Internet users are slamming YouTuber Jake Paul over a tweet about mental health that many found dangerous and insulting.
On Monday the 23-year-old tweeted, “remember anxiety is created by you. sometimes you gotta let life play out and remind yourself to be happy & that the answers will come.”
“Chill your mind out,” he added before recommending that those struggling “go for a walk” or “talk to a friend.”
The tweet prompted thousands of responses from internet users. Many, of course, joked that Paul had “cured” their anxiety.
Meanwhile, others fired back with more serious responses, including people who suffer from anxiety themselves.
Fellow YouTubers like Sierra Schultzzie also chimed in writing, “This is actually really harmful. Anxiety can be incredibly physical as well as mental. Mental illness is not the fault of the sufferer.”
“Please delete this, you are doing actual harm to your followers who very well may need to be seeking professional help for their problems,” she added.
Colleen Ballinger tweeted, “telling people with anxiety to just stop having anxiety does not help them with their anxiety.”
Andrea Russett wrote, “i can’t believe i’m paying $200 an hour for therapy when i could just remind myself to be happy.”
Paul Tries to Clarify
After seeing some backlash, Paul went back to Twitter with a follow-up post to expand on what he meant. “What I meant is that your anxiety can build up if you let it,” he wrote, “it doesn’t just go away.”
“Mine never does but there’s days where it’s really bad and then there’s days when it’s not as bad so if anxiety starts to build up there ARE ways to help it chill out.”
In another tweet, he wrote: “everyone is clowning my tweet but not it’s spreading more awareness about anxiety which I didn’t even know was a thing till I was 18 but had it my whole life & never knew how to deal with it.”
“If u think u have it or wanna deal with it try reading this,” Paul added along with a link to an article about coping with anxiety from Healthline.com.
In response to those comments, more influencers explained what exactly their issues were with his initial post.
Taylor Nicole Dean said, “ur tweet spread bAD info about anxiety bc it can stop people from getting help when it’s needed thinking they can just walk it off and chill :/ it was also a lil insulting to those who deal with it.”
ur tweet spread bAD info about anxiety bc it can stop people from getting help when it’s needed thinking they can just walk it off and chill :/ it was also a lil insulting to those who deal with it. those “clowning” r the ones providing good info.

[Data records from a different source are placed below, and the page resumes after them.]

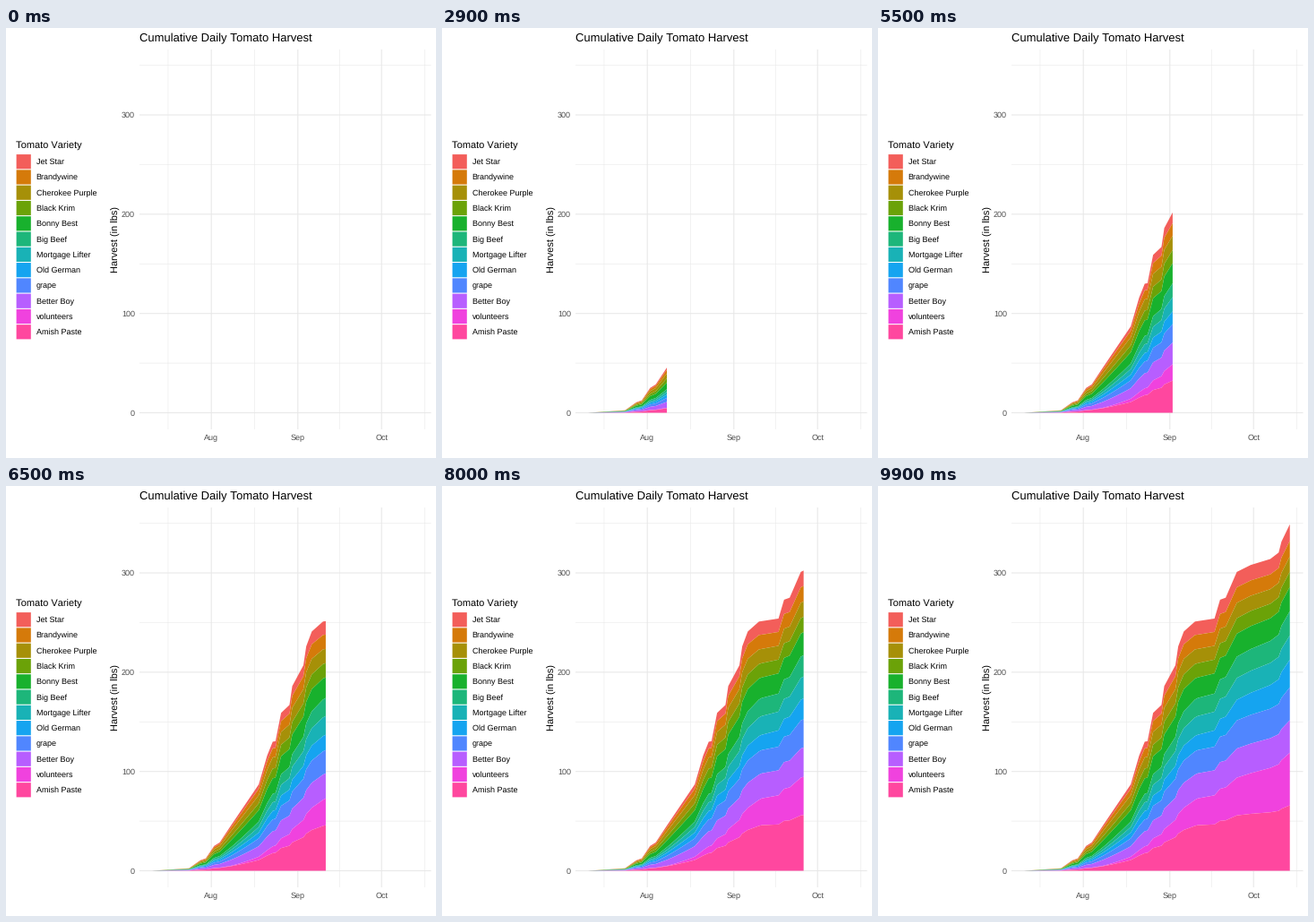
Recreate the animation shown at these times as a matplotlib script. Size 480x480 px, loop 10 s.

```python
import numpy as np
import matplotlib.pyplot as plt
from matplotlib.animation import FuncAnimation
from matplotlib.patches import Polygon, Rectangle

plt.rcParams["font.family"] = "Liberation Sans"
plt.rcParams["text.hinting"] = "none"
plt.rcParams["text.hinting_factor"] = 1

SIZE, DPI = 480, 72
FRAMES, INTERVAL = 100, 100
LAST_DAY = 95  # counted from 11 July
LEFT, RIGHT, TOP, BOTTOM = 149, 474.5, 24, 448

# Name, colour and percent of the harvest early, midway and at the end
SHARE_DAYS = (28, 62, LAST_DAY)
VARIETIES = [
    ("Jet Star", "#F35E5A", (5, 5.4, 4.8)),
    ("Brandywine", "#D57A0A", (8, 5.7, 4.5)),
    ("Cherokee Purple", "#A69008", (11, 5.7, 4.4)),
    ("Black Krim", "#6BA208", (9, 5.7, 4.4)),
    ("Bonny Best", "#18B12D", (15, 8.2, 7)),
    ("Big Beef", "#1DB67A", (6, 7.2, 7)),
    ("Mortgage Lifter", "#19B2B6", (6, 7.5, 7)),
    ("Old German", "#15A4F0", (7, 6.1, 8)),
    ("grape", "#5086FF", (9, 9.3, 9.5)),
    ("Better Boy", "#B75EFF", (13, 10, 9.4)),
    ("volunteers", "#F042DE", (1, 10.7, 15.2)),
    ("Amish Paste", "#FF479F", (10, 18.2, 18.9)),
]

# Cumulative pounds on the days where the picking rate turns
HARVEST = [
    (0, 0), (13, 2.5), (17, 10.5), (19, 12.5), (22, 25), (24, 28.5),
    (28, 45.5), (38, 87), (41, 116), (43, 130), (44, 130.5), (46, 159),
    (49, 167), (50, 186), (54, 207), (55, 226), (57, 241), (61, 251),
    (68, 254), (70, 273), (72, 275), (76, 301), (81, 308), (88, 314),
    (91, 320.5), (92, 331.5), (95, 349),
]


def px(day):
    return 163.8 + 3.115 * day


def py(lbs):
    return 429.5 - 1.1083 * lbs


def stack_edges(days):
    """Layer edges in pounds, from the top of the stack down to zero."""
    total = np.interp(days, *zip(*HARVEST))
    shares = np.array([np.interp(days, SHARE_DAYS, s)
                       for _, _, s in VARIETIES])
    shares /= shares.sum(axis=0)
    above = np.vstack([np.zeros(len(days)), np.cumsum(shares, axis=0)])
    return total * (1 - above)


days = np.arange(LAST_DAY + 1)
edges = stack_edges(days)

fig = plt.figure(figsize=(SIZE / DPI, SIZE / DPI), dpi=DPI, facecolor="white")
ax = fig.add_axes([0, 0, 1, 1])
ax.set(xlim=(0, SIZE), ylim=(SIZE, 0))
ax.axis("off")


def grid(days_at, lbs_at, width):
    style = dict(color="#E8E8E8", lw=width, snap=False,
                 solid_capstyle="butt", zorder=1)
    for d in days_at:
        ax.plot([px(d)] * 2, [TOP, BOTTOM], **style)
    for v in lbs_at:
        ax.plot([LEFT, RIGHT], [py(v)] * 2, **style)


def label(x, y, text, size, color="black", **kw):
    ax.text(x, y, text, fontsize=size, color=color,
            **{"va": "baseline", **kw})


grid([5.5, 36.5, 67, 97.5], range(50, 400, 100), 0.55)
grid([21, 52, 82], range(0, 400, 100), 1.07)

label(149, 15, "Cumulative Daily Tomato Harvest", 13.4)
label(127.8, 236, "Harvest (in lbs)", 11, rotation=90, ha="right",
      va="center")
for v in range(0, 400, 100):
    label(144, py(v) + 3.2, str(v), 8.8, "#4D4D4D", ha="right")
for d, month in ((21, "Aug"), (52, "Sep"), (82, "Oct")):
    label(px(d), 460.3, month, 8.8, "#4D4D4D", ha="center")

label(11, 134.3, "Tomato Variety", 11.1)
layers = []
for i, (name, color, _) in enumerate(VARIETIES):
    y = 149.2 + 17.28 * i
    ax.add_patch(Rectangle((11.6, y - 8.1), 16.2, 16.2, fc=color, lw=0,
                           snap=False))
    label(33.6, y + 3.1, name, 8.6)
    layer = Polygon(np.zeros((3, 2)), fc=color, lw=0, zorder=3)
    layers.append(ax.add_patch(layer))


def update(frame):
    n = round(LAST_DAY * frame / (FRAMES - 1)) + 1
    x = px(days[:n])
    for layer, upper, lower in zip(layers, edges, edges[1:]):
        top = np.column_stack([x, py(upper[:n])])
        base = np.column_stack([x, py(lower[:n])])
        layer.set_xy(np.vstack([top, base[::-1]]))
        layer.set_visible(n > 1)
    return layers


anim = FuncAnimation(fig, update, frames=FRAMES, interval=INTERVAL,
                     repeat=True, repeat_delay=0)
plt.show()
```
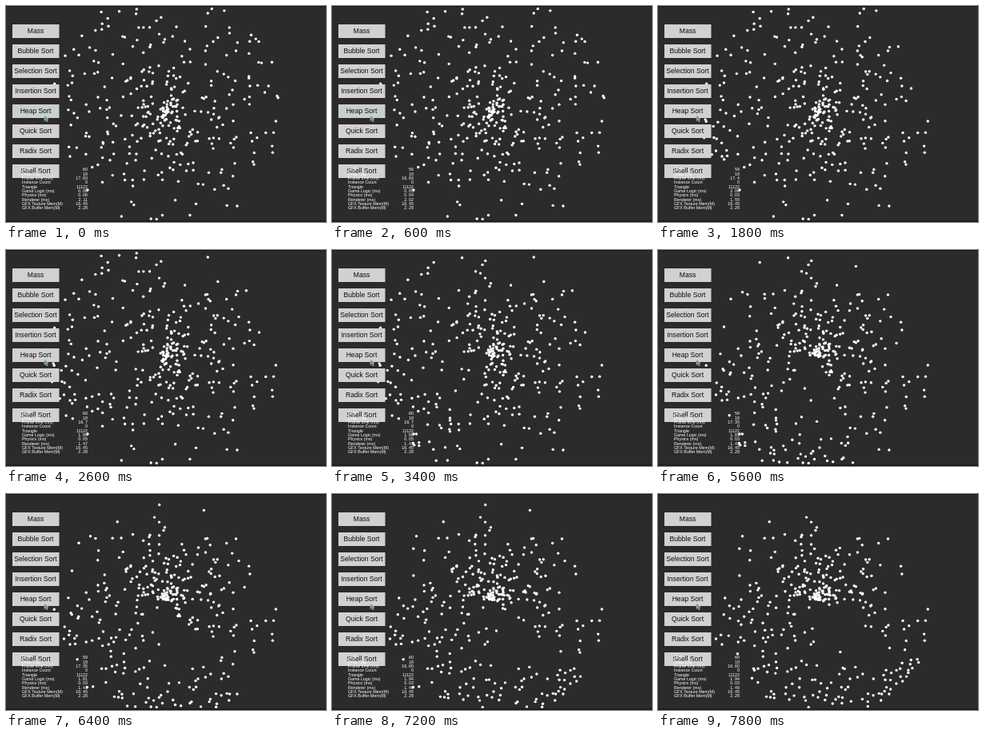
Animation, 400 px wide and 270 px high, one loop 8000 ms. Source, as an HTML page with a canvas:

```html
<!DOCTYPE html>
<html lang="en">
<head>
<meta charset="utf-8">
<title>Heap sort particles</title>
<style>
  html, body { margin: 0; width: 100%; height: 100%; overflow: hidden; background: #2d2a2d; }
  canvas { display: block; }
</style>
</head>
<body>
<canvas id="stage" width="400" height="270"></canvas>
<script>
const ctx = document.getElementById('stage').getContext('2d');
const LOOP = 8000, TICK = 200, SORT_START = 600;
const COUNT = 360, RADIUS = 149, CX = 200, CY = 132;
const ROOT_TIME = 44, SWAP_TIME = 12;
const FONT = '"Liberation Sans", Arial, sans-serif';

let seed = 20;
function random() {
  seed = (seed * 1664525 + 1013904223) % 4294967296;
  return seed / 4294967296;
}

function swap(list, i, j) {
  [list[i], list[j]] = [list[j], list[i]];
}

// Each slot is an angle, each rank a distance from the centre.
function shuffledRanks() {
  const ranks = [...Array(COUNT).keys()];
  for (let i = COUNT - 1; i > 0; i--) swap(ranks, i, Math.floor(random() * (i + 1)));
  return ranks;
}

// Builds the max-heap once and notes when each swap happens.
function planSwaps(ranks) {
  const heap = ranks.slice(), plan = [];
  let time = SORT_START;
  for (let root = COUNT / 2 - 1; root >= 0; root--) {
    time += ROOT_TIME;
    for (let i = root, depth = 0; ; depth++) {
      let child = 2 * i + 1;
      if (child + 1 < COUNT && heap[child + 1] > heap[child]) child++;
      if (child >= COUNT || heap[child] <= heap[i]) break;
      if (depth) time += SWAP_TIME;
      plan.push({ time, i, child });
      swap(heap, i, child);
      i = child;
    }
  }
  return plan;
}

const cloud = shuffledRanks(), swaps = planSwaps(cloud);

const buttons = ['Mass', 'Bubble Sort', 'Selection Sort', 'Insertion Sort',
  'Heap Sort', 'Quick Sort', 'Radix Sort', 'Shell Sort'];
const labels = ['FPS', 'Draw Call', 'Frame time (ms)', 'Instance Count', 'Triangle',
  'Game Logic (ms)', 'Physics (ms)', 'Renderer (ms)', 'GFX Texture Mem(M)', 'GFX Buffer Mem(M)'];

// Profiler readings: start time, fps, frame time, game logic, physics, renderer
const readings = [
  [0, '60', '17. 83', '0. 08', '0. 06', '2. 11'],
  [200, '56', '16. 83', '0. 05', '0. 04', '2. 02'],
  [1200, '59', '17. 4', '2. 08', '0. 03', '1. 55'],
  [2600, '60', '16. 7', '1. 89', '0. 05', '1. 47'],
  [4000, '59', '16. 78', '1. 82', '0. 05', '1. 26'],
  [5400, '59', '17. 35', '1. 81', '0. 03', '1. 41'],
  [7000, '60', '16. 65', '1. 94', '0. 03', '1. 49']
];

function drawDots(time) {
  const ranks = cloud.slice();
  for (const step of swaps) {
    if (step.time > time) break;
    swap(ranks, step.i, step.child);
  }
  ctx.fillStyle = '#fff';
  ranks.forEach((rank, i) => {
    const angle = i / COUNT * 2 * Math.PI, r = rank / COUNT * RADIUS;
    ctx.beginPath();
    ctx.arc(CX + r * Math.cos(angle), CY + r * Math.sin(angle), 1.7, 0, 2 * Math.PI);
    ctx.fill();
  });
}

function drawButtons(time) {
  ctx.font = '8.6px ' + FONT;
  ctx.textAlign = 'center';
  buttons.forEach((name, k) => {
    const y = 31.5 + 25 * k;
    const hovered = name === 'Heap Sort' && time < 1000;
    ctx.fillStyle = hovered ? '#c9cfca' : '#d2d0d3';
    ctx.fillRect(8, y - 8.5, 58.5, 17);
    ctx.fillStyle = '#0c0b0d';
    ctx.fillText(name, 37, y + 0.3);
  });
}

function drawStats(time) {
  const [, fps, frame, logic, physics, renderer] = readings.findLast(row => row[0] <= time);
  const values = [fps, '18', frame, '0', '11122', logic, physics, renderer, '16. 45', '2. 28'];
  ctx.font = '5.3px ' + FONT;
  ctx.fillStyle = '#fff';
  labels.forEach((label, k) => {
    const y = 204.8 + 5.35 * k;
    ctx.textAlign = 'left';
    ctx.fillText(label, 20, y);
    ctx.textAlign = 'right';
    ctx.fillText(values[k], 102, y);
  });
}

function drawCursor() {
  const arrow = new Path2D('M48 136.5v7l1.6-1.3 1.4 2.6 1.2-.6-1.2-2.5 2-.4z');
  ctx.fillStyle = '#6d9a73';
  ctx.strokeStyle = '#c3d6c4';
  ctx.lineWidth = 0.5;
  ctx.fill(arrow);
  ctx.stroke(arrow);
}

function draw(now) {
  const time = Math.floor(now % LOOP / TICK) * TICK;
  ctx.fillStyle = '#2d2a2d';
  ctx.fillRect(0, 0, 400, 270);
  ctx.textBaseline = 'middle';
  drawDots(time);
  drawButtons(time);
  drawStats(time);
  drawCursor();
  ctx.fillStyle = '#171416';
  ctx.fillRect(0, 0, 400, 1);
  ctx.fillStyle = '#1d1518';
  ctx.fillRect(0, 268.5, 400, 1.5);
}

const start = performance.now();
function loop() {
  draw(performance.now() - start);
  requestAnimationFrame(loop);
}
loop();
</script>
</body>
</html>
```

Just say my bad n move on 😭— taylor nicole dean (@taylorndean) February 18, 2020
Sky Williams responded by telling Paul his tweet was dangerous to his young audience. “Anxiety is bad enough as it is, but now you’re trying to make it seem like its our fault that we feel anxious. it’s just so invalidating and shortsighted. You should delete it.”
nobody is ‘clowning’ on your tweet— ♡♪!? (@SkyWilliams) February 18, 2020
your tweet is dangerous to your young impressionable audience. anxiety is bad enough as it is, but now you’re trying to make it seem like its our fault that we feel anxious.
it’s just so invalidating and shortsighted.
You should delete it.
Paul eventually deleted his initial post as well as his follow up tweet, but left up think link he shared about coping with anxiety.
Some Defend Paul
Despite the widespread backlash against Paul, many felt that his tweet was well-intentioned and could be helpful advice for some.
Honestly it wasn’t amazingly said but if you have a brain you could clearly see that he wasn’t saying it with bad intentions at all. I mean after all at least he is trying to help people. Everyone just needs something to hate on.— Zak (@ZakHoule) February 18, 2020
i think it should be noted that he is not saying this is a cure for anxiety. what he is doing is sharing a couple of things that help him cope with some of his own anxieties. this doesnt mean it will work for everyone nor is he arguing that.— andrea. (@Drey_Faris23) February 18, 2020
Others argued that he shouldn’t be attacked for trying to share advice that has helped him. Instead, those who took issue with his phrasing or message should use this as an opportunity to educate.